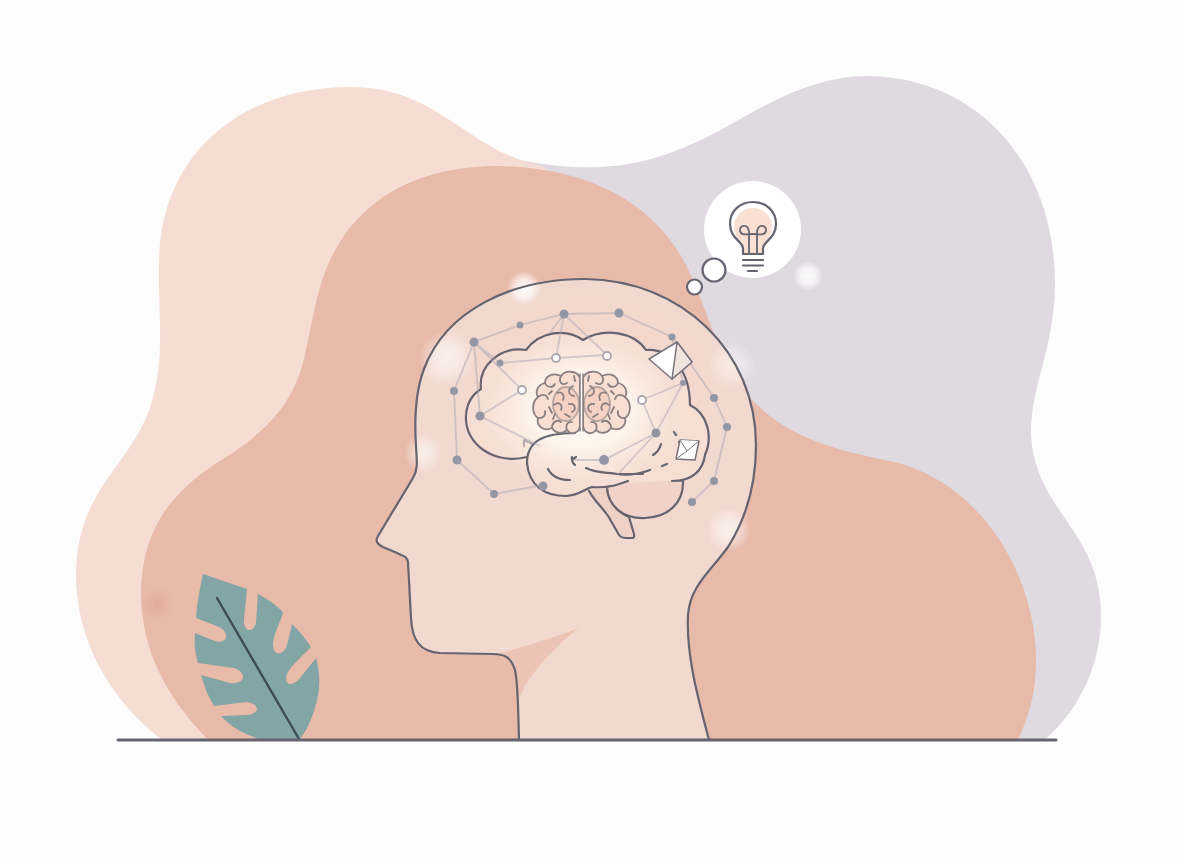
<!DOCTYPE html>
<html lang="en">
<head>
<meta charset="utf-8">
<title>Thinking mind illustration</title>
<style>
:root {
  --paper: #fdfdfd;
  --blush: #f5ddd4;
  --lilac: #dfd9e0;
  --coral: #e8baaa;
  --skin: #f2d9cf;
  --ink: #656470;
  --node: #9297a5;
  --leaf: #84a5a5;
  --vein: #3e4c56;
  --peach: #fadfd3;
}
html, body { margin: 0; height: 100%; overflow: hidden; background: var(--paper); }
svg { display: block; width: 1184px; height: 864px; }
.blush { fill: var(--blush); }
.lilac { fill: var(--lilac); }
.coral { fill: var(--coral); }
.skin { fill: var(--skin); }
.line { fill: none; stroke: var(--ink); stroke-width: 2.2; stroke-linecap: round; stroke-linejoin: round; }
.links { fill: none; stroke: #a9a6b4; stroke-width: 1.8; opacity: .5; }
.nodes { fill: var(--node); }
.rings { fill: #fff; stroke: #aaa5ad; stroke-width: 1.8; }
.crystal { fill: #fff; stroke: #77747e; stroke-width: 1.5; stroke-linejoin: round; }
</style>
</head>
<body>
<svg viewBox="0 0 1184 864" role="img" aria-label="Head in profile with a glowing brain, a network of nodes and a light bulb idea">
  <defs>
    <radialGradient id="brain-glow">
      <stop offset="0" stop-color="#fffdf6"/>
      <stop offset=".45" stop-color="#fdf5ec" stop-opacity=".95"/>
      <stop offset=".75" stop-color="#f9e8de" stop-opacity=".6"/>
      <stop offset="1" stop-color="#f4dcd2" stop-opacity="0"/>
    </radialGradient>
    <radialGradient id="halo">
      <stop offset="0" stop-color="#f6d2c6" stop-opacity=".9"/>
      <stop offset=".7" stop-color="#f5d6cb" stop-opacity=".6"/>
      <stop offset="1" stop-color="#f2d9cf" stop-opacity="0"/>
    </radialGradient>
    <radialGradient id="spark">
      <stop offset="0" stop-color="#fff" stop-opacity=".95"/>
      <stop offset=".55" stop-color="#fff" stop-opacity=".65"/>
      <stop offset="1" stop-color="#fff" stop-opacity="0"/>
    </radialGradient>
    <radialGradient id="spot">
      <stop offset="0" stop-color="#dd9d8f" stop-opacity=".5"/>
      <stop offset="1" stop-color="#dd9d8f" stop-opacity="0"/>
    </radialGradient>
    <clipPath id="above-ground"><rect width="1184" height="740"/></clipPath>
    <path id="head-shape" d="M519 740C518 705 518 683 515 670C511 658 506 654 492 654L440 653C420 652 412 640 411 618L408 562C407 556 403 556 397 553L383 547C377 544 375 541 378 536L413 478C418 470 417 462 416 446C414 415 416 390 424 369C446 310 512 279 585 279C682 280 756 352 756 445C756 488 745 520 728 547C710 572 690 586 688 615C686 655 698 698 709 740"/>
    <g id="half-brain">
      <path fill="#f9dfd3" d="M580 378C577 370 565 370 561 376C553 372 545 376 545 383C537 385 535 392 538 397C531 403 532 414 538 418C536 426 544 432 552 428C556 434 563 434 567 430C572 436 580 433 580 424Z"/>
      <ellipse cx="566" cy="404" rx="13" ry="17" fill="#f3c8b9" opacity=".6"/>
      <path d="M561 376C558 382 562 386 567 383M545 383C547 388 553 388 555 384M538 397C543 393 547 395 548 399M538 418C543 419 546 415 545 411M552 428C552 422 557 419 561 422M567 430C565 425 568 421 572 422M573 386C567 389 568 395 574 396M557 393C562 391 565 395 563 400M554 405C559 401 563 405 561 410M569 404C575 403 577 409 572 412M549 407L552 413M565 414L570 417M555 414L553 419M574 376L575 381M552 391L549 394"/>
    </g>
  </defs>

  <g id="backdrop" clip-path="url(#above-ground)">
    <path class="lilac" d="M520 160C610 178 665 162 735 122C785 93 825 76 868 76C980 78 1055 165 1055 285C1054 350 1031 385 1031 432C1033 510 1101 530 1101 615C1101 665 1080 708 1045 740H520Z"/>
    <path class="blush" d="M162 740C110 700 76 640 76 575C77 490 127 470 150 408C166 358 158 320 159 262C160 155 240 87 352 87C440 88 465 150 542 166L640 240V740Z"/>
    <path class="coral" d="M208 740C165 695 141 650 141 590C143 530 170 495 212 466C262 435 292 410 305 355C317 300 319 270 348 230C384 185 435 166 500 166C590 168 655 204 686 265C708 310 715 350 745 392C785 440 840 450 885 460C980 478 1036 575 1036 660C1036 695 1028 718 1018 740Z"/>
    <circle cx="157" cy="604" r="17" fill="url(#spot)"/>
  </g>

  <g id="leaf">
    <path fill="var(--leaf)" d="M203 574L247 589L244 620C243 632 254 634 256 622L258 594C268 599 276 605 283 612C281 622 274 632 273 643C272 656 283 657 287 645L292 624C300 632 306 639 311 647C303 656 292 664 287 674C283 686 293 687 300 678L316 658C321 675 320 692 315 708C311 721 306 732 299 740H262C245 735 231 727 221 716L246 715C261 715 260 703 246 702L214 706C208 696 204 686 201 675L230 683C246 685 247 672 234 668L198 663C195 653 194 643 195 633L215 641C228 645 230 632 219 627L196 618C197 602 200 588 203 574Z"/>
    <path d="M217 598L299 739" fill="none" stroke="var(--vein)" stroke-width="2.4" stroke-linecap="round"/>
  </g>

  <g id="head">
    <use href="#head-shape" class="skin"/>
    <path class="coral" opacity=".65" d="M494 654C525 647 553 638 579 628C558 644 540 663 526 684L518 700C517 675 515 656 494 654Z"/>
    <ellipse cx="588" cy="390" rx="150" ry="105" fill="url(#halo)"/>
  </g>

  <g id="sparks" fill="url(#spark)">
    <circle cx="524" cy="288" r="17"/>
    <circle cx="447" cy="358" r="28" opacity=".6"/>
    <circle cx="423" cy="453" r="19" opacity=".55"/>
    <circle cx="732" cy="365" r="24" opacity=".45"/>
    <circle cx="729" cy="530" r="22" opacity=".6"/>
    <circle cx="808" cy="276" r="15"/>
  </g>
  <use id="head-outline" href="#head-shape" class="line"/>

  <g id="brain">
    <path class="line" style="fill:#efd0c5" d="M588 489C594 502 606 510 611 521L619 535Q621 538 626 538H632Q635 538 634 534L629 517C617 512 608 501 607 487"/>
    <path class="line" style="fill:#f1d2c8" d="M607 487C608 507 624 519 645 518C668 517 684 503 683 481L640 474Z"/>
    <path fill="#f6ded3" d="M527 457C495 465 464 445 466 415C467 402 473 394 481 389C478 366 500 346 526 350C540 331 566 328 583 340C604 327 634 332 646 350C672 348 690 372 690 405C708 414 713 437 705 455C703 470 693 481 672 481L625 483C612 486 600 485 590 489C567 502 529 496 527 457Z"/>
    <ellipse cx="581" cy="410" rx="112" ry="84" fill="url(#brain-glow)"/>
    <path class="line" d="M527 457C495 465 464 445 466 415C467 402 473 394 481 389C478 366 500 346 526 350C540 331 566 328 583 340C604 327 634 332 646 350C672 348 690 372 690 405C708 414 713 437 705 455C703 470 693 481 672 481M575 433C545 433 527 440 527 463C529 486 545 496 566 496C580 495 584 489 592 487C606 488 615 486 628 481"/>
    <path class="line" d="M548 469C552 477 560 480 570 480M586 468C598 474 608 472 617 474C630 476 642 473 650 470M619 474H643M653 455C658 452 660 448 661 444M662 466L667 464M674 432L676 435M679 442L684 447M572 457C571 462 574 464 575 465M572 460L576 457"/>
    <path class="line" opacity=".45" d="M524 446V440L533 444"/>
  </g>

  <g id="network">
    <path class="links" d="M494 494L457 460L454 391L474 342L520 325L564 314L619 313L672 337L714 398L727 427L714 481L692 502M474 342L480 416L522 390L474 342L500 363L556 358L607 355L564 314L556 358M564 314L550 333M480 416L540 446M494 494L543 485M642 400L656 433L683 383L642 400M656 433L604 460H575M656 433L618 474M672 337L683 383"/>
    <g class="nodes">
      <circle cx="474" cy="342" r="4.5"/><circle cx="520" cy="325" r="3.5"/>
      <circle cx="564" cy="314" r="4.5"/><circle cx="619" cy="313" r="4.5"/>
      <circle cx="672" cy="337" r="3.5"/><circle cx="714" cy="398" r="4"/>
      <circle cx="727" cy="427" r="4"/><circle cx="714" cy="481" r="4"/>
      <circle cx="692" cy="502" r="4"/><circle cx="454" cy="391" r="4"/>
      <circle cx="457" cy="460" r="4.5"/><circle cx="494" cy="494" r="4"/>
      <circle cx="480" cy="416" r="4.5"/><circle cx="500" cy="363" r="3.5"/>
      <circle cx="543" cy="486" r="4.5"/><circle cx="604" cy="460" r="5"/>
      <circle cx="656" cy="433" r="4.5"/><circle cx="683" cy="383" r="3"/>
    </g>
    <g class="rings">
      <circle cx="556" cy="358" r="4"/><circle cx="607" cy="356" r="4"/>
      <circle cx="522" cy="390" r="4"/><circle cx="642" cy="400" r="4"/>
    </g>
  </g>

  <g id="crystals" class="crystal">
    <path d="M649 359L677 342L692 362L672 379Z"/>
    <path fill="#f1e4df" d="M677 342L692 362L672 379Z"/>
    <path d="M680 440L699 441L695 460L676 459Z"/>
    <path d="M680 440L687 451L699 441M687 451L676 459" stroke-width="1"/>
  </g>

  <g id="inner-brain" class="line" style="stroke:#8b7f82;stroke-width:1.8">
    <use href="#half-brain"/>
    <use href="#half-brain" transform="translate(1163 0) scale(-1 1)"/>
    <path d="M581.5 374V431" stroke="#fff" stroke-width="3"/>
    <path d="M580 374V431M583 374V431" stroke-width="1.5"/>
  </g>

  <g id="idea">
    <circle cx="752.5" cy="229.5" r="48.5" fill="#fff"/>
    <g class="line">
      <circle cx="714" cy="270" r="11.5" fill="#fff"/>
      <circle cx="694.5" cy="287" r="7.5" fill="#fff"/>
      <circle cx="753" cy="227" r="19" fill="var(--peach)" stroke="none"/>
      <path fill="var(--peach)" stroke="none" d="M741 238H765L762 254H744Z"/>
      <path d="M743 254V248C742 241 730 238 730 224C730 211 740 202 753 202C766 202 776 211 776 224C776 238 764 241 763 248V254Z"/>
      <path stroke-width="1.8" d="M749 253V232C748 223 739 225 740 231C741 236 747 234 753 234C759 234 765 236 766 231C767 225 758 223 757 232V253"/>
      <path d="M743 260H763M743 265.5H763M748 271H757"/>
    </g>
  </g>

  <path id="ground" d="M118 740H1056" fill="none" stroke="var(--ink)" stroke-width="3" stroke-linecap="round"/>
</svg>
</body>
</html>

============================================================

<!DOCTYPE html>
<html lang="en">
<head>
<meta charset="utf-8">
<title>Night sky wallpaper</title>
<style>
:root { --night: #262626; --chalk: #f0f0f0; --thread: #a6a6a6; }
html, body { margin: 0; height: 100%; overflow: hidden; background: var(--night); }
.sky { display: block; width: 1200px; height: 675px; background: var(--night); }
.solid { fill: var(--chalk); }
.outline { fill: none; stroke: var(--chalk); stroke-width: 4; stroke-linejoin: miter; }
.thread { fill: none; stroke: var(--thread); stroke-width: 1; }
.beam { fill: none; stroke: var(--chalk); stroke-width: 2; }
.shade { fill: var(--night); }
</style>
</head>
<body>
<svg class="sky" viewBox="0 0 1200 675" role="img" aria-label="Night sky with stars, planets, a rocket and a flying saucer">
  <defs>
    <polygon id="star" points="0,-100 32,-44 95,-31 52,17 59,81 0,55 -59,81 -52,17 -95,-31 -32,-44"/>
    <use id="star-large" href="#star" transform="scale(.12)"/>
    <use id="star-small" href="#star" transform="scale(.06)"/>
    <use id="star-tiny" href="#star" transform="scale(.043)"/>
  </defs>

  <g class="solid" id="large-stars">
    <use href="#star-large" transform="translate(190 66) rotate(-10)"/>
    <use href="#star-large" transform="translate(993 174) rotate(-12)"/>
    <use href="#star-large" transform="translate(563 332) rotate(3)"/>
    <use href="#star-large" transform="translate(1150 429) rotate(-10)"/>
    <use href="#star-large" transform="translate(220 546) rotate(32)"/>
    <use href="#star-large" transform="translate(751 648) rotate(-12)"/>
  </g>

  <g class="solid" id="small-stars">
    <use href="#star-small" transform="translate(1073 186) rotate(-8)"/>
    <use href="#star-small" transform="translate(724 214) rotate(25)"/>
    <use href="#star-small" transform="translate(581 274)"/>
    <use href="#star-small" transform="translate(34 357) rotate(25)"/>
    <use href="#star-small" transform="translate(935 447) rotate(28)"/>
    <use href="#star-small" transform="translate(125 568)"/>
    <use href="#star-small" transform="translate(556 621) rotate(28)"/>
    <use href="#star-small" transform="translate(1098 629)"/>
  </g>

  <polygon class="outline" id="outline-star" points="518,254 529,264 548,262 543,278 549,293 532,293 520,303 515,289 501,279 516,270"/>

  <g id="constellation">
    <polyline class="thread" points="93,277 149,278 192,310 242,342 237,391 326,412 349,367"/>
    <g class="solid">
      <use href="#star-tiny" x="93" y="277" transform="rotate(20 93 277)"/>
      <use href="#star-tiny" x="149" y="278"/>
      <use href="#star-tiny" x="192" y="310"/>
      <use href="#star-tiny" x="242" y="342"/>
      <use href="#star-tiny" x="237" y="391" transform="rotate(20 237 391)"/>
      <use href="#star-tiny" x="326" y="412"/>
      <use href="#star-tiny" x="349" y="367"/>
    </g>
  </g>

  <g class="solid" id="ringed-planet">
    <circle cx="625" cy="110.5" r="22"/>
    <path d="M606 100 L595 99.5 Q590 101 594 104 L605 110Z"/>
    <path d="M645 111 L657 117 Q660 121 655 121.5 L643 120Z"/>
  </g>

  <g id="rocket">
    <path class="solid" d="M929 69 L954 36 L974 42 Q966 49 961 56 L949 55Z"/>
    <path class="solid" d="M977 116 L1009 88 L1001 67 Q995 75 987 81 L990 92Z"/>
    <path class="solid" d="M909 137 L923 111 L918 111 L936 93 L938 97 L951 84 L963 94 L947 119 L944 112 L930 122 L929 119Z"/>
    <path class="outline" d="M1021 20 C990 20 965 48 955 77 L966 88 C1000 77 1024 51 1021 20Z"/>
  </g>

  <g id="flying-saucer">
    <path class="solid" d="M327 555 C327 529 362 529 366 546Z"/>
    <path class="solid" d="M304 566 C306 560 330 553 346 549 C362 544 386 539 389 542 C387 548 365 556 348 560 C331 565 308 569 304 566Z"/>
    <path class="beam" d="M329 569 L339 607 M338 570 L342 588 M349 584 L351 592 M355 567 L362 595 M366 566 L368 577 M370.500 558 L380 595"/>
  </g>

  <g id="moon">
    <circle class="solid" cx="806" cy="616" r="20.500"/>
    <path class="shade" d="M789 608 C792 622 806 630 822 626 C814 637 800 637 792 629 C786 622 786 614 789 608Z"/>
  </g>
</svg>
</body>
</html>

============================================================

Report every line of the material above in which "blush" appears.

TASK SOLUTION –
  --blush: #f5ddd4;
.blush { fill: var(--blush); }
    <path class="blush" d="M162 740C110 700 76 640 76 575C77 490 127 470 150 408C166 358 158 320 159 262C160 155 240 87 352 87C440 88 465 150 542 166L640 240V740Z"/>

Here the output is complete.